Exercise requirements: Copy each line of the data that has "currentColor" in it.

Dataset entries:
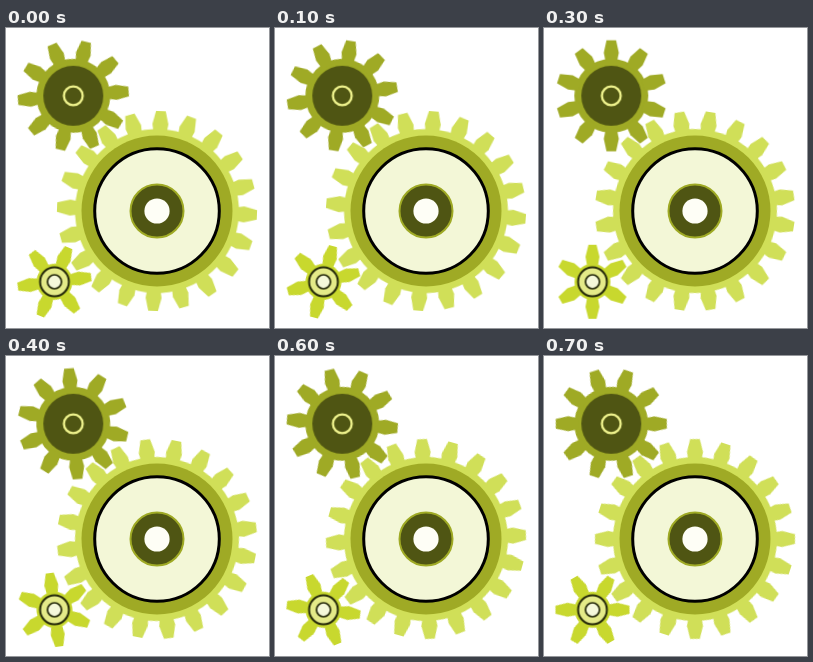
These frames come from a looping animation (263 by 300 pixels, 800 ms). An HTML page without scripts:

```html
<!DOCTYPE html>
<html lang="en">
<head>
<meta charset="utf-8">
<title>Gears</title>
<style>
  html, body { margin: 0; width: 100%; height: 100%; overflow: hidden; background: #fff; }
  svg { display: block; width: 100%; height: 100%; }
  /* each gear advances by one tooth pitch per loop */
  .spin { animation: turn .8s steps(8) infinite; }
  .large { --from: 2.25deg; --to: 20.25deg; fill: #d0df58; }
  .medium { --from: 13.5deg; --to: -22.5deg; fill: #9faa25; }
  .small { --from: 22.5deg; --to: -37.5deg; fill: #c8d82e; }
  @keyframes turn {
    from { transform: rotate(var(--from)); }
    to { transform: rotate(var(--to)); }
  }
</style>
</head>
<body>
<svg viewBox="0 0 263 300">
  <defs>
    <path id="tooth-l" d="M-4.8-100h9.6L8-87 6.5-78h-13L-8-87z"/>
    <path id="tooth-m" d="M-4.8-55.5h9.6L7.5-43 5.5-33h-11L-7.5-43z"/>
    <path id="tooth-s" d="M-4-37h8L7-25 5-14H-5L-7-25z"/>
    <g id="quarter">
      <use href="#tooth-l"/>
      <use href="#tooth-l" transform="rotate(18)"/>
      <use href="#tooth-l" transform="rotate(36)"/>
      <use href="#tooth-l" transform="rotate(54)"/>
      <use href="#tooth-l" transform="rotate(72)"/>
    </g>
    <g id="half-m">
      <use href="#tooth-m"/>
      <use href="#tooth-m" transform="rotate(36)"/>
      <use href="#tooth-m" transform="rotate(72)"/>
      <use href="#tooth-m" transform="rotate(108)"/>
      <use href="#tooth-m" transform="rotate(144)"/>
    </g>
    <g id="half-s">
      <use href="#tooth-s"/>
      <use href="#tooth-s" transform="rotate(60)"/>
      <use href="#tooth-s" transform="rotate(120)"/>
    </g>
  </defs>

  <g transform="translate(67.3 67.8)">
    <g class="spin medium">
      <circle r="37"/>
      <use href="#half-m"/>
      <use href="#half-m" transform="rotate(180)"/>
    </g>
    <circle r="30" fill="#4f5513"/>
    <circle r="9.4" fill="none" stroke="#f0f48e" stroke-width="2.3"/>
  </g>

  <g transform="translate(151 183)">
    <g class="spin large">
      <circle r="82"/>
      <use href="#quarter"/>
      <use href="#quarter" transform="rotate(90)"/>
      <use href="#quarter" transform="rotate(180)"/>
      <use href="#quarter" transform="rotate(270)"/>
    </g>
    <circle r="75.5" fill="#9faa25"/>
    <circle r="62.3" fill="#f3f7d7" stroke="#000" stroke-width="3"/>
    <circle r="26.5" fill="#4f5513" stroke="#9faa25" stroke-width="2"/>
    <circle r="12.6" fill="#fefef6"/>
  </g>

  <g transform="translate(48.5 253.8)">
    <g class="spin small">
      <circle r="18"/>
      <use href="#half-s"/>
      <use href="#half-s" transform="rotate(180)"/>
    </g>
    <circle r="14.4" fill="#e4ea88" stroke="#24280a" stroke-width="2"/>
    <circle r="7" fill="#f5f8da" stroke="#24280a" stroke-width="1.7"/>
  </g>
</svg>
</body>
</html>
```
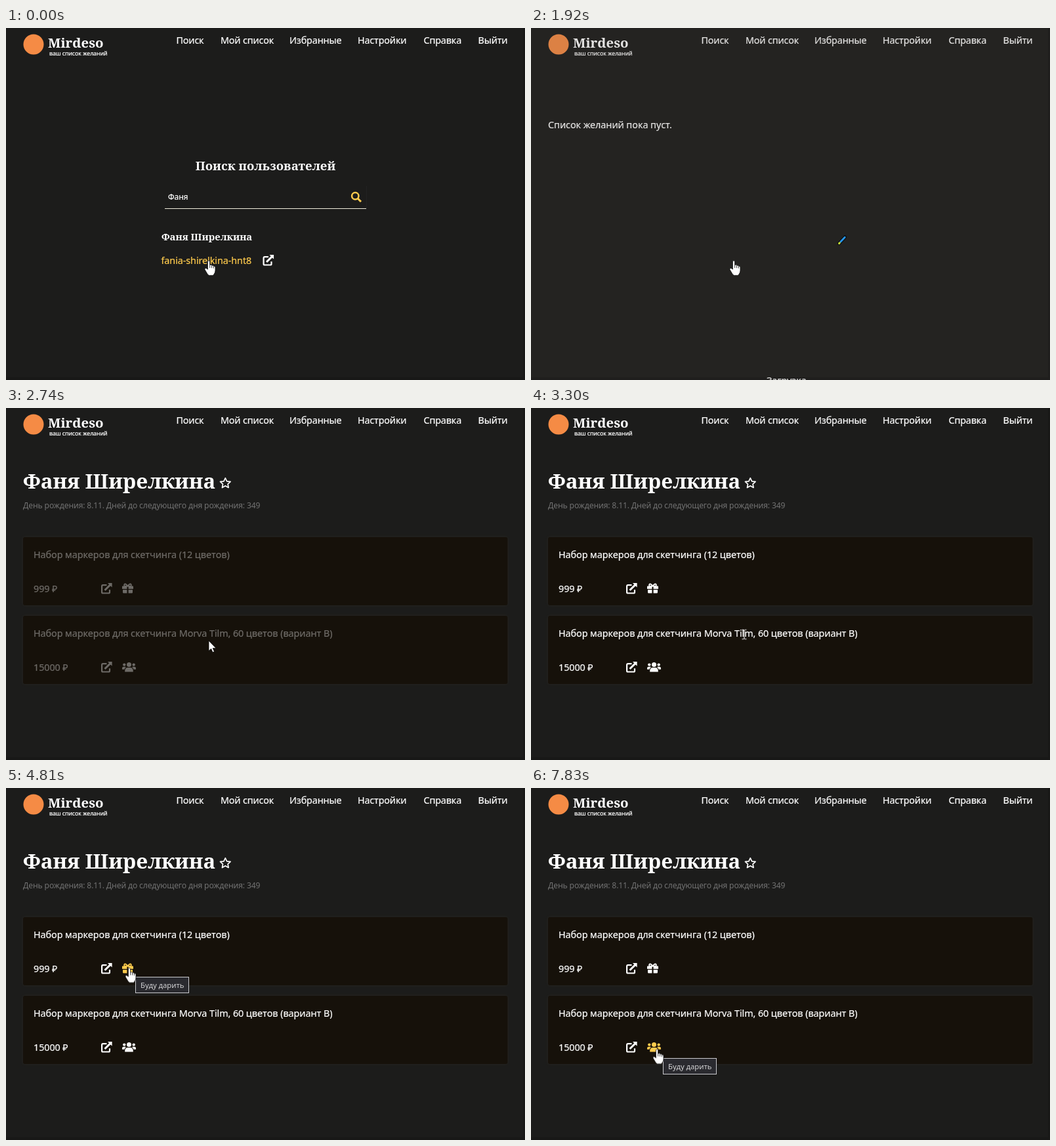
An HTML page for the animation above (8 s loop, 791x537 px).

```html
<!DOCTYPE html>
<html lang="ru">
<head>
<meta charset="utf-8">
<title>Список желаний</title>
<style>
html, body { margin: 0; width: 100%; height: 100%; overflow: hidden; background: #1c1c1b; }
svg { display: block; width: 791px; height: 537px; }
text {
  font: 14.4px "Noto Sans", "Open Sans", sans-serif; letter-spacing: -.09px;
  color: #fff; fill: currentColor; stroke: currentColor; stroke-width: .22px;
}
.nav text { letter-spacing: -.2px; }
.serif { font-family: "Noto Serif", serif; font-weight: 700; letter-spacing: 0; stroke: none; }
.nav .brand { font-size: 20.4px; letter-spacing: 0; }
.nav .slogan { font-size: 8.8px; letter-spacing: -.1px; }
.h1 { font-size: 31.4px; }
.h2 { font-size: 18.6px; text-anchor: middle; }
.h3 { font-size: 14.8px; }
.field { font-size: 12px; }
.note { font-size: 12.2px; letter-spacing: -.18px; color: #717171; stroke: none; }
.link { color: #ffcb4d; }
.tip rect { fill: #2a2a2f; stroke: #c9c9cd; }
.tip text { font-size: 11.3px; letter-spacing: -.05px; color: #d2d2d4; stroke: none; }
.card { fill: #16110a; filter: drop-shadow(0 0 2px rgba(255, 220, 160, .06)); }
.icon { color: #fff; }

/* One percent of the loop is 80 ms */
.anim { animation: 8s step-end infinite; }
#search { animation-name: search; }
#empty, #loader { animation-name: empty; }
#profile { animation-name: profile; }
#veil { animation-name: veil; }
#spark { animation-name: spark; }
#cards { animation-name: cards; }
#items { animation-name: items; }
#tipOpen { animation-name: tipOpen; }
#click { animation-name: click; }
#tipGift { animation-name: tipGift; }
#tipGroup { animation-name: tipGroup; }
#gift { animation-name: gift; }
#group { animation-name: group; }
#cursor { animation-name: cursor; }
#hand { animation-name: hand; }
#arrow { animation-name: arrow; }
#beam { animation-name: beam; }

@keyframes search { 0% { opacity: 1 } 17.125%, 100% { opacity: 0 } }
@keyframes empty { 0% { opacity: 0 } 17.125% { opacity: 1 } 30.875%, 100% { opacity: 0 } }
@keyframes profile { 0% { opacity: 0 } 30.875%, 100% { opacity: 1 } }
@keyframes veil {
  0% { opacity: 0 } 17.125% { opacity: .06 } 22.5% { opacity: .11 } 24% { opacity: .154 }
  25.5% { opacity: .19 } 30.875%, 100% { opacity: 0 }
}
@keyframes spark {
  0% { transform: translate(455px, 345px) }
  19.125% { transform: translate(464px, 336px) }
  22.5% { transform: translate(394px, 416px) }
  24% { transform: translate(474px, 324px) }
  25.5% { transform: translate(467px, 332px) }
  27.375% { transform: translate(440px, 363px) }
  29%, 100% { transform: translate(413px, 394px) }
}
@keyframes cards { 0% { opacity: 0 } 32.375%, 100% { opacity: 1 } }
@keyframes items {
  0% { opacity: .04 } 32.375% { opacity: .18 } 34.25% { opacity: .38 } 36.125% { opacity: .6 }
  37.875% { opacity: .82 } 39.5%, 100% { opacity: 1 }
}
@keyframes tipOpen { 0% { opacity: 0 } 5.125% { opacity: 1 } 6.875%, 100% { opacity: 0 } }
@keyframes click { 0% { opacity: 0 } 6.875% { opacity: .35 } 8.375%, 100% { opacity: 0 } }
@keyframes tipGift { 0% { opacity: 0 } 60.125% { opacity: 1 } 82.75%, 100% { opacity: 0 } }
@keyframes tipGroup { 0% { opacity: 0 } 97.875%, 100% { opacity: 1 } }
@keyframes gift { 0% { color: #fff } 53.125% { color: #ffcb4d } 82.75%, 100% { color: #fff } }
@keyframes group { 0% { color: #fff } 89.375%, 100% { color: #ffcb4d } }
@keyframes cursor {
  0% { transform: translate(309px, 355px) }
  37.875% { transform: translate(313px, 350px) }
  39.5% { transform: translate(320px, 343px) }
  41.25% { transform: translate(325px, 345.5px) }
  42.75% { transform: translate(326px, 346px) }
  44.375% { transform: translate(327px, 347px) }
  48.125% { transform: translate(305px, 335px) }
  50% { transform: translate(270px, 319px) }
  51.5% { transform: translate(225px, 297px) }
  53.125% { transform: translate(191px, 277px) }
  54.625% { transform: translate(188px, 274.5px) }
  82.75% { transform: translate(184.5px, 294.5px) }
  84.5% { transform: translate(187px, 320px) }
  86% { transform: translate(193px, 365px) }
  87.5% { transform: translate(199px, 397px) }
  89.375% { transform: translate(196px, 399px) }
  91%, 100% { transform: translate(192px, 398.5px) }
}
@keyframes hand {
  0% { opacity: 1 } 34.25% { opacity: 0 } 53.125% { opacity: 1 }
  82.75% { opacity: 0 } 89.375%, 100% { opacity: 1 }
}
@keyframes arrow {
  0% { opacity: 0 } 34.25% { opacity: 1 } 41.25% { opacity: 0 } 50% { opacity: 1 }
  53.125% { opacity: 0 } 82.75% { opacity: 1 } 89.375%, 100% { opacity: 0 }
}
@keyframes beam { 0% { opacity: 0 } 41.25% { opacity: 1 } 50%, 100% { opacity: 0 } }
</style>
</head>
<body>
<svg viewBox="0 0 791 537">
  <defs>
    <g id="open">
      <path d="M8.5 3.2H2.8Q1.1 3.2 1.1 5V14Q1.1 15.5 2.6 15.5H11.4Q13 15.5 13 14V10.3" fill="none" stroke="#fff" stroke-width="2.2"/>
      <path d="M10 0H16.6V6.6L14.3 4.4L6.6 12.1L4.5 10L12.2 2.3Z" fill="#fff"/>
    </g>
  </defs>

  <rect width="791" height="537" fill="#1c1c1b"/>

  <g class="nav">
    <circle cx="42" cy="25" r="15.5" fill="#f58b45"/>
    <text class="serif brand" x="64" y="30">Mirdeso</text>
    <text class="slogan" x="66" y="42">ваш список желаний</text>
    <text x="259.5" y="24">Поиск</text>
    <text x="327" y="24">Мой список</text>
    <text x="432" y="24">Избранные</text>
    <text x="536" y="24">Настройки</text>
    <text x="636.5" y="24">Справка</text>
    <text x="719.5" y="24">Выйти</text>
  </g>

  <g id="search" class="anim">
    <text class="serif h2" x="395.5" y="216.5">Поиск пользователей</text>
    <text class="field" x="247" y="262">Фаня</text>
    <path d="M549.5 241V275" stroke="#222"/>
    <path d="M242 275.5H549" stroke="#f0ecdc"/>
    <g fill="none" stroke="#ffcb4d">
      <circle cx="532.3" cy="256.3" r="5.2" stroke-width="2.5"/>
      <path d="M536.3 260.3L541 265" stroke-width="3"/>
    </g>
    <text class="serif h3" x="237" y="324">Фаня Ширелкина</text>
    <text class="link" x="236.5" y="360">fania-shirelkina-hnt8</text>
    <use href="#open" x="391.5" y="346"/>
  </g>

  <g id="profile" class="anim">
    <text class="serif h1" x="26" y="123">Фаня Ширелкина</text>
    <path transform="translate(334.3 114.8)" fill="none" stroke="#fff" stroke-width="1.7" stroke-linejoin="round"
      d="M0-8L2.4-3L7.8-2.4L3.8 1.3L4.8 6.7L0 4L-4.8 6.7L-3.8 1.3L-7.8-2.4L-2.4-3Z"/>
    <text class="note" x="26" y="153">День рождения: 8.11. Дней до следующего дня рождения: 349</text>

    <g id="cards" class="anim">
      <rect class="card" x="26" y="197" width="738.5" height="104" rx="3"/>
      <rect class="card" x="26" y="317" width="738.5" height="104" rx="3"/>
    </g>

    <g id="items" class="anim">
      <text x="42" y="229">Набор маркеров для скетчинга (12 цветов)</text>
      <text x="42" y="281">999 ₽</text>
      <use href="#open" x="145" y="267"/>
      <g transform="translate(177 267.5)">
        <g id="gift" class="icon anim" fill="currentColor">
          <path d="M1.2 4H7.4V8.6H0V5.2Q0 4 1.2 4ZM9.6 4H15.8Q17 4 17 5.2V8.6H9.6ZM1 9.8H7.4V15H2.2Q1 15 1 13.8ZM9.6 9.8H16V13.8Q16 15 14.8 15H9.6Z"/>
          <path d="M8.5 4.4Q6 .9 4.6 1Q2.8 1.2 3.2 3.2Q3.6 4.4 8.5 4.4Q13.4 4.4 13.8 3.2Q14.2 1.2 12.4 1Q11 .9 8.5 4.4" fill="none" stroke="currentColor" stroke-width="1.8"/>
        </g>
      </g>

      <text x="42" y="349">Набор маркеров для скетчинга Morva Tilm, 60 цветов (вариант B)</text>
      <text x="42" y="401">15000 ₽</text>
      <use href="#open" x="145" y="387"/>
      <g transform="translate(177 387.5)">
        <g id="group" class="icon anim" fill="currentColor">
          <circle cx="10.5" cy="4" r="3.5"/>
          <circle cx="3.3" cy="4.1" r="2.2"/>
          <circle cx="17.7" cy="4.1" r="2.2"/>
          <path d="M4.2 15Q4.2 8.6 8 8.6H13Q16.8 8.6 16.8 15ZM0 11.2V9.6Q0 7.3 2.2 7.3H4.6Q5.6 7.3 6 7.8Q3.9 9 3.6 11.2ZM21 11.2V9.6Q21 7.3 18.8 7.3H16.4Q15.4 7.3 15 7.8Q17.1 9 17.4 11.2Z"/>
        </g>
      </g>
    </g>
  </g>

  <g id="empty" class="anim">
    <text x="26" y="153">Список желаний пока пуст.</text>
  </g>
  <rect id="veil" class="anim" width="791" height="537" fill="#504c40" opacity="0"/>
  <g id="loader" class="anim">
    <g id="spark" class="anim" stroke-linecap="round">
      <path d="M-4.5 4.7L4.5-5" stroke="#080c10" stroke-width="5"/>
      <path d="M-2 2L4.3-4.8" stroke="#2795e8" stroke-width="2.8"/>
      <path d="M-4.4 4.6L-3.6 3.8" stroke="#c6dc38" stroke-width="3"/>
    </g>
    <text x="359" y="542.5">Загрузка...</text>
  </g>

  <path d="M0 533H788V0H791V537H0Z" fill="#000" opacity=".12"/>

  <g id="tipOpen" class="tip anim">
    <rect x="318.5" y="369.5" width="112" height="24"/>
    <text x="326" y="386">Открыть страницу</text>
  </g>
  <g id="tipGift" class="tip anim">
    <rect x="197.5" y="288.5" width="81" height="24"/>
    <text x="205" y="305">Буду дарить</text>
  </g>
  <g id="tipGroup" class="tip anim">
    <rect x="201.5" y="412.5" width="81" height="24"/>
    <text x="209" y="429">Буду дарить</text>
  </g>

  <circle id="click" class="anim" cx="309.5" cy="355.5" r="10.5" fill="#ffdc4d"/>

  <g id="cursor" class="anim">
    <g id="hand" class="anim">
      <path fill="#fff" stroke="#111" stroke-width=".8"
        d="M-1.6 1.2Q0-1.6 1.6 1.2V6.6Q3.7 5.3 4.6 7.3Q6.6 6.2 7.4 8.3Q9.9 7.6 10 10V15Q10 18 8 20.6Q7.6 22.4 6 22.4H.6Q-1.5 22.2-3 18.6L-6 13.6Q-6.5 10.8-4 11.4L-1.6 13.2Z"/>
      <path d="M1.7 6.6V11M4.6 7.4V11.2M7.4 8.4V11.6" stroke="#222" stroke-width=".9"/>
    </g>
    <path id="arrow" class="anim" fill="#fff" stroke="#0a0a0a" stroke-width=".8"
      d="M0 0V15.6L3.6 12.3L6 17.7L8.5 16.6L6.2 11.4H11Z"/>
    <path id="beam" class="anim" fill="none" stroke="#fff"
      d="M-3.5-7H-1L0-6.3L1-7H3.5M0-6.3V6.3M-3.5 7H-1L0 6.3L1 7H3.5"/>
  </g>
</svg>
</body>
</html>
```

Exercise solution:
  color: #fff; fill: currentColor; stroke: currentColor; stroke-width: .22px;
        <g id="gift" class="icon anim" fill="currentColor">
          <path d="M8.5 4.4Q6 .9 4.6 1Q2.8 1.2 3.2 3.2Q3.6 4.4 8.5 4.4Q13.4 4.4 13.8 3.2Q14.2 1.2 12.4 1Q11 .9 8.5 4.4" fill="none" stroke="currentColor" stroke-width="1.8"/>
        <g id="group" class="icon anim" fill="currentColor">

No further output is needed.